Extracted data entries:
Segment Open

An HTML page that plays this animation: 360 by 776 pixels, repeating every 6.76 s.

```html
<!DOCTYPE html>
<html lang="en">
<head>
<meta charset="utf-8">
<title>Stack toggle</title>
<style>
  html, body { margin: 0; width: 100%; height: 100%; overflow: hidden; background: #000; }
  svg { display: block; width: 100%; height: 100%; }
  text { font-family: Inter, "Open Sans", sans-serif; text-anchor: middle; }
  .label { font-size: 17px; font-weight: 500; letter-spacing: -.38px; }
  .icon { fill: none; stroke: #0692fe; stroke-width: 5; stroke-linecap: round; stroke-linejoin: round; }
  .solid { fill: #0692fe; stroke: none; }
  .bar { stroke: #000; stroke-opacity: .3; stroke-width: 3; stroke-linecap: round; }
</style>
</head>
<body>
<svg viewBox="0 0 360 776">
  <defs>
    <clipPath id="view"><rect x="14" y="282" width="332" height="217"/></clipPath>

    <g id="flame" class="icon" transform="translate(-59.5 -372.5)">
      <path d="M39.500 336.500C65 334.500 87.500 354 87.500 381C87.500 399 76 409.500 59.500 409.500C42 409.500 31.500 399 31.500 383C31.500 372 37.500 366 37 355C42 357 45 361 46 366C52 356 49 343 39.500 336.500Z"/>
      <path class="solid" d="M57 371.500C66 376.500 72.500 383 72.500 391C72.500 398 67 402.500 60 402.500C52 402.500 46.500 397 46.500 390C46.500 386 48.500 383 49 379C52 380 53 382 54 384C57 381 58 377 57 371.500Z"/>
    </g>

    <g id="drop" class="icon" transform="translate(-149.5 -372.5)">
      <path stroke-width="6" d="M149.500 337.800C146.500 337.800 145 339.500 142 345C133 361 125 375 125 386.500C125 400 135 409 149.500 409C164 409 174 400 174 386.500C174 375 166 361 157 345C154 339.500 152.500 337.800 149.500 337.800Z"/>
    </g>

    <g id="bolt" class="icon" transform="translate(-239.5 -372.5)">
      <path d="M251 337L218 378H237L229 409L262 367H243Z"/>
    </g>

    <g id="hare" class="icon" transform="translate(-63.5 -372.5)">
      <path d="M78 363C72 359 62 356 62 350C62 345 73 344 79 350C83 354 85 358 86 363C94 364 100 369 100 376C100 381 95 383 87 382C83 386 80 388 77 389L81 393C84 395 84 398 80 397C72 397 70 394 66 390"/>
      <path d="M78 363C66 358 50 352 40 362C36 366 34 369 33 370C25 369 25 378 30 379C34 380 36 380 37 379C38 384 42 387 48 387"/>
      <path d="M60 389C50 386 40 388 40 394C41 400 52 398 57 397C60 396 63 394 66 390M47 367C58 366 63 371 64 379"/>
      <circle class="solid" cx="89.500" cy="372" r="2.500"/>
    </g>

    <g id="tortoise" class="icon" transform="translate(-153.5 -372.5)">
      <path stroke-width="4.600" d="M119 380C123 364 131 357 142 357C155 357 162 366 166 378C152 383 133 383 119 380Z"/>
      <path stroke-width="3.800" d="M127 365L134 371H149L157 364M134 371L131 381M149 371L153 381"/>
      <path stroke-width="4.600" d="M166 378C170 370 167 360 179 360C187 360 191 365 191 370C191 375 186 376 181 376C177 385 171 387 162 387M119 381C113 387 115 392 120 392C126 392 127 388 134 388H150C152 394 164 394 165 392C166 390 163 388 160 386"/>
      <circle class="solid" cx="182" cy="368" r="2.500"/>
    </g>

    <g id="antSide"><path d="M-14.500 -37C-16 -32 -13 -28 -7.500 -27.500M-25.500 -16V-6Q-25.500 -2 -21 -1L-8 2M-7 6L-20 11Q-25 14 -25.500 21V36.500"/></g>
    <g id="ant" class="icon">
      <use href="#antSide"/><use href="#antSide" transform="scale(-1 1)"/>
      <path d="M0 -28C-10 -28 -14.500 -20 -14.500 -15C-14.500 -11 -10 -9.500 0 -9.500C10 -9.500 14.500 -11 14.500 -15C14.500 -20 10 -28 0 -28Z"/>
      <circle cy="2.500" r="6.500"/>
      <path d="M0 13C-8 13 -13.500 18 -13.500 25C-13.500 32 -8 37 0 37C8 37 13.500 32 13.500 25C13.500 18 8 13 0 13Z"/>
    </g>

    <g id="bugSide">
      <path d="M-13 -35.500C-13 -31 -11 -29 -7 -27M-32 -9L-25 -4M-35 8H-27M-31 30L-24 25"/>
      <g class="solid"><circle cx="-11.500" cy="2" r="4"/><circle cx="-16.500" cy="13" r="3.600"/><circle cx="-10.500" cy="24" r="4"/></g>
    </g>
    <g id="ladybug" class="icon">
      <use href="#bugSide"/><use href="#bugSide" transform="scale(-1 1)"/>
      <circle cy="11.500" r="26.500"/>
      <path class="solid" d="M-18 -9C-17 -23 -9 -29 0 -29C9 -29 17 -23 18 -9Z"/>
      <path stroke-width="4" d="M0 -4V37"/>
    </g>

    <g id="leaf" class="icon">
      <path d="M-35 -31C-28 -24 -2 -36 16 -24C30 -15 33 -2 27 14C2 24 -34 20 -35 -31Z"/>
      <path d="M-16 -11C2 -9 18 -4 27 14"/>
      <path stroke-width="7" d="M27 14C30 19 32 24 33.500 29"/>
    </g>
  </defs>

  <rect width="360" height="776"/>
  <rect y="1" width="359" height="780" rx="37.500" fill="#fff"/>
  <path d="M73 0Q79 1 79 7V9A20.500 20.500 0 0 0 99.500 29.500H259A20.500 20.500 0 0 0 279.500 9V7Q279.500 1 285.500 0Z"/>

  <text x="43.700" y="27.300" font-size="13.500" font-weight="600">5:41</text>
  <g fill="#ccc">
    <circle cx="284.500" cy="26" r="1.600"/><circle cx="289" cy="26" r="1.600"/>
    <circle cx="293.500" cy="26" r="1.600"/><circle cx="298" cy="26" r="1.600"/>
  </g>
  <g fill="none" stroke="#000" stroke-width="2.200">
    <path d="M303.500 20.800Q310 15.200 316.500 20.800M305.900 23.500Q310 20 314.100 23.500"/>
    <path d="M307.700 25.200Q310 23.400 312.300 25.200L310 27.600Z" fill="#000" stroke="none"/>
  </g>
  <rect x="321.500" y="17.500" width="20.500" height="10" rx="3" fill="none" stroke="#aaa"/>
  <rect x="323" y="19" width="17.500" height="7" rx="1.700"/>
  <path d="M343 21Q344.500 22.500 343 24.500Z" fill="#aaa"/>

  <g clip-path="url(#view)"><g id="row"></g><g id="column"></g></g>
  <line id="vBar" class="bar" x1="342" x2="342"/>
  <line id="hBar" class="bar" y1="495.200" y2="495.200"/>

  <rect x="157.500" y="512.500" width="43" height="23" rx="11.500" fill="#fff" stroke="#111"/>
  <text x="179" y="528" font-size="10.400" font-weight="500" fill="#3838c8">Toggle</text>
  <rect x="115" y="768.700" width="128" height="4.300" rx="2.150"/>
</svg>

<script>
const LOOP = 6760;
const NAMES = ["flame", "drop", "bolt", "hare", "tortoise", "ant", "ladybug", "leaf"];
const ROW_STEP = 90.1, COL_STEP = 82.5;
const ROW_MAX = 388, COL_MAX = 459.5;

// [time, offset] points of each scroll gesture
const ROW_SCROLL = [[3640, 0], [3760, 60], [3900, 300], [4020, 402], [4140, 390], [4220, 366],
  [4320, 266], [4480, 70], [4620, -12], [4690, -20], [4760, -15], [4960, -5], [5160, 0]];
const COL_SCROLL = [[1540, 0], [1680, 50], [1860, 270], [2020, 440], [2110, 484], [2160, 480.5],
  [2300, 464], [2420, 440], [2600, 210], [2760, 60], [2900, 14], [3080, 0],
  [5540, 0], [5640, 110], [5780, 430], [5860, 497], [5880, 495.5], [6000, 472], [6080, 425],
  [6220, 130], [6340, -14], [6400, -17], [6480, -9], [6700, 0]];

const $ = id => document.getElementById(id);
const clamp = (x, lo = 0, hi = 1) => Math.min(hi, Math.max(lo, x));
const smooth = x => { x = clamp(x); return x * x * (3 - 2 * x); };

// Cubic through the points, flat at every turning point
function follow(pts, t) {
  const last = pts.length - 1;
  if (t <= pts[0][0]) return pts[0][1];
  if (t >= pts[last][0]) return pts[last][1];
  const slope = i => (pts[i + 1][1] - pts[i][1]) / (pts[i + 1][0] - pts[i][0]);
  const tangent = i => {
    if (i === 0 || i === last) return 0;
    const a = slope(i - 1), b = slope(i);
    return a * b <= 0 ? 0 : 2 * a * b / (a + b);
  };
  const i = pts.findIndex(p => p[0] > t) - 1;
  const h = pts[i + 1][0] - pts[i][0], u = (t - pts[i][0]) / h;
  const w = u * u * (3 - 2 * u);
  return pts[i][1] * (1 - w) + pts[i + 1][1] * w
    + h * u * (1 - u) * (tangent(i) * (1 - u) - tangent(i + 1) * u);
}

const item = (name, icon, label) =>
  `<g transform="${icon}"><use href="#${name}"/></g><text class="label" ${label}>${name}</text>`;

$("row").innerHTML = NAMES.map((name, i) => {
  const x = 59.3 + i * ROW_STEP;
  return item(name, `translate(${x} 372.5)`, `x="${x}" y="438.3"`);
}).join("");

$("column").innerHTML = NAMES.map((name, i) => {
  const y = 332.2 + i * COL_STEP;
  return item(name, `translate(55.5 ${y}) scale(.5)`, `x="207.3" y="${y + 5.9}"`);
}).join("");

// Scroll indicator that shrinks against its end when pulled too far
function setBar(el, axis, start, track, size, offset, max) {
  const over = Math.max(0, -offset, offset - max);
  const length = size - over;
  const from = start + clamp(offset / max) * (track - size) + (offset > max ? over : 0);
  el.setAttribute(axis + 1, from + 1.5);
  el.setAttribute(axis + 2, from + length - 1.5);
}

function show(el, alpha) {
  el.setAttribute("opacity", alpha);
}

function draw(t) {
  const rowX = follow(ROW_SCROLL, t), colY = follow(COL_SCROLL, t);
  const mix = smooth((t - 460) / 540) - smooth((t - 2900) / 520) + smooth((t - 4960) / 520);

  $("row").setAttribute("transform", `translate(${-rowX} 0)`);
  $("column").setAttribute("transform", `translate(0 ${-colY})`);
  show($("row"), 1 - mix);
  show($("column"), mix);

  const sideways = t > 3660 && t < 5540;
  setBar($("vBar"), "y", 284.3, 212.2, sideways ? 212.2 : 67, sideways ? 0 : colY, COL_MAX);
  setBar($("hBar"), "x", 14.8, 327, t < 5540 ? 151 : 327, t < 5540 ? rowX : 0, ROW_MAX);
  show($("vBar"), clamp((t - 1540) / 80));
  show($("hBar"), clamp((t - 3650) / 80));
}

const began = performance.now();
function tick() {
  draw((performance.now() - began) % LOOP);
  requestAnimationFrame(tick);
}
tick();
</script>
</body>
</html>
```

Segment Closed

- _What to work on_
Work out how many lines above contain the word "font". Give only the number.

- _Task result_
4